RECORDS SUPPLIED:
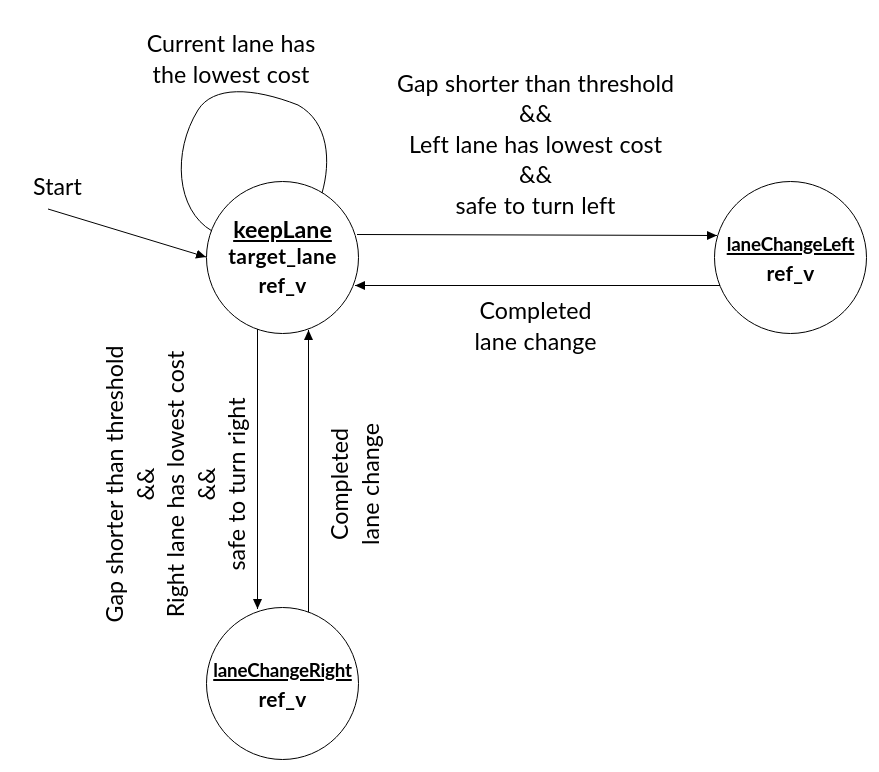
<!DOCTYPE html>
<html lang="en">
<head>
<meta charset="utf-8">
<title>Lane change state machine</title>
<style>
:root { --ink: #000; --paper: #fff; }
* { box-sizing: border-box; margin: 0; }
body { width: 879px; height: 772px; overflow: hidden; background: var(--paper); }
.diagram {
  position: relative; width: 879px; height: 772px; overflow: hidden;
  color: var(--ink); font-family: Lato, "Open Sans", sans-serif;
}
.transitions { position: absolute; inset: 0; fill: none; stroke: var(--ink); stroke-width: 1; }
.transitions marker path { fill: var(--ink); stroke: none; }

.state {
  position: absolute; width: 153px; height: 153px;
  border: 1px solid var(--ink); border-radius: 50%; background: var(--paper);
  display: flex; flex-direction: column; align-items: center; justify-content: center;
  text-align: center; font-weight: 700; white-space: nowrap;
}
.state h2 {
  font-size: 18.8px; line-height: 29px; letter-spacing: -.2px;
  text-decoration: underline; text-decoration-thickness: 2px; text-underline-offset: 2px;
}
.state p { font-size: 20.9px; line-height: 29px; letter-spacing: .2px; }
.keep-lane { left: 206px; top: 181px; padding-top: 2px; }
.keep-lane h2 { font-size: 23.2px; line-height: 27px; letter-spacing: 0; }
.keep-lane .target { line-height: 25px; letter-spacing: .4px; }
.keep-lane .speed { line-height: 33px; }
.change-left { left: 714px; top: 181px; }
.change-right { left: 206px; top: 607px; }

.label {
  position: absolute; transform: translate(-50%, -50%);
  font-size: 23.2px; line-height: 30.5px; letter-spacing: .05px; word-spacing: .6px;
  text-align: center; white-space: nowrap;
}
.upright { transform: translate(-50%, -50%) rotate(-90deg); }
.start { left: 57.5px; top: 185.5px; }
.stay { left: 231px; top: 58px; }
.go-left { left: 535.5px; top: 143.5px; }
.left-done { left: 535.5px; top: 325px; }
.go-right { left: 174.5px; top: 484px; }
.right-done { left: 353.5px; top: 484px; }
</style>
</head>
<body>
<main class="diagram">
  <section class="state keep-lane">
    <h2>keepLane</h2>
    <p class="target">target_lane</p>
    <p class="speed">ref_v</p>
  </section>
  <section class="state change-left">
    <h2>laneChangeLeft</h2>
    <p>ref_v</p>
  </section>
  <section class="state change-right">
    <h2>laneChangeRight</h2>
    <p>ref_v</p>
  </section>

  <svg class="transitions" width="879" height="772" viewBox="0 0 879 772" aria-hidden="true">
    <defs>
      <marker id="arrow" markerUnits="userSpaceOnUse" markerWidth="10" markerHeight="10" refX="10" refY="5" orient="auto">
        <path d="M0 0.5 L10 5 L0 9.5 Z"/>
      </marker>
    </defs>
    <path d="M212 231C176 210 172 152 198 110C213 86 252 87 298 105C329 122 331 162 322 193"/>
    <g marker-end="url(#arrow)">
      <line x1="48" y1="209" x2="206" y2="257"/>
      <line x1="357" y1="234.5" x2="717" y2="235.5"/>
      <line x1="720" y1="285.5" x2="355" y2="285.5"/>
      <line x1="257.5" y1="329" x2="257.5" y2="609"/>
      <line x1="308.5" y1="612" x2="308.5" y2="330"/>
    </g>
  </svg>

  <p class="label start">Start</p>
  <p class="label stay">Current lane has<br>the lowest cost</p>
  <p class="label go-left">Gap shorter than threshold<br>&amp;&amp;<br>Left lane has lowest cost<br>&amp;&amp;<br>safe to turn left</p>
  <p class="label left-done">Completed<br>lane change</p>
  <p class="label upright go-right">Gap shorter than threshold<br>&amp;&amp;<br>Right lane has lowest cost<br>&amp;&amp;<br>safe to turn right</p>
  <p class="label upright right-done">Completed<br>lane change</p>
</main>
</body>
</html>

EXERCISE REQUIREMENTS:
What you return should be exactly the lines above, starting at the one with "border: 1px solid" and ending at the one with "231px; top: 58px;", and nothing else.

ANSWER TO THIS TASK:
  border: 1px solid var(--ink); border-radius: 50%; background: var(--paper);
  display: flex; flex-direction: column; align-items: center; justify-content: center;
  text-align: center; font-weight: 700; white-space: nowrap;
}
.state h2 {
  font-size: 18.8px; line-height: 29px; letter-spacing: -.2px;
  text-decoration: underline; text-decoration-thickness: 2px; text-underline-offset: 2px;
}
.state p { font-size: 20.9px; line-height: 29px; letter-spacing: .2px; }
.keep-lane { left: 206px; top: 181px; padding-top: 2px; }
.keep-lane h2 { font-size: 23.2px; line-height: 27px; letter-spacing: 0; }
.keep-lane .target { line-height: 25px; letter-spacing: .4px; }
.keep-lane .speed { line-height: 33px; }
.change-left { left: 714px; top: 181px; }
.change-right { left: 206px; top: 607px; }

.label {
  position: absolute; transform: translate(-50%, -50%);
  font-size: 23.2px; line-height: 30.5px; letter-spacing: .05px; word-spacing: .6px;
  text-align: center; white-space: nowrap;
}
.upright { transform: translate(-50%, -50%) rotate(-90deg); }
.start { left: 57.5px; top: 185.5px; }
.stay { left: 231px; top: 58px; }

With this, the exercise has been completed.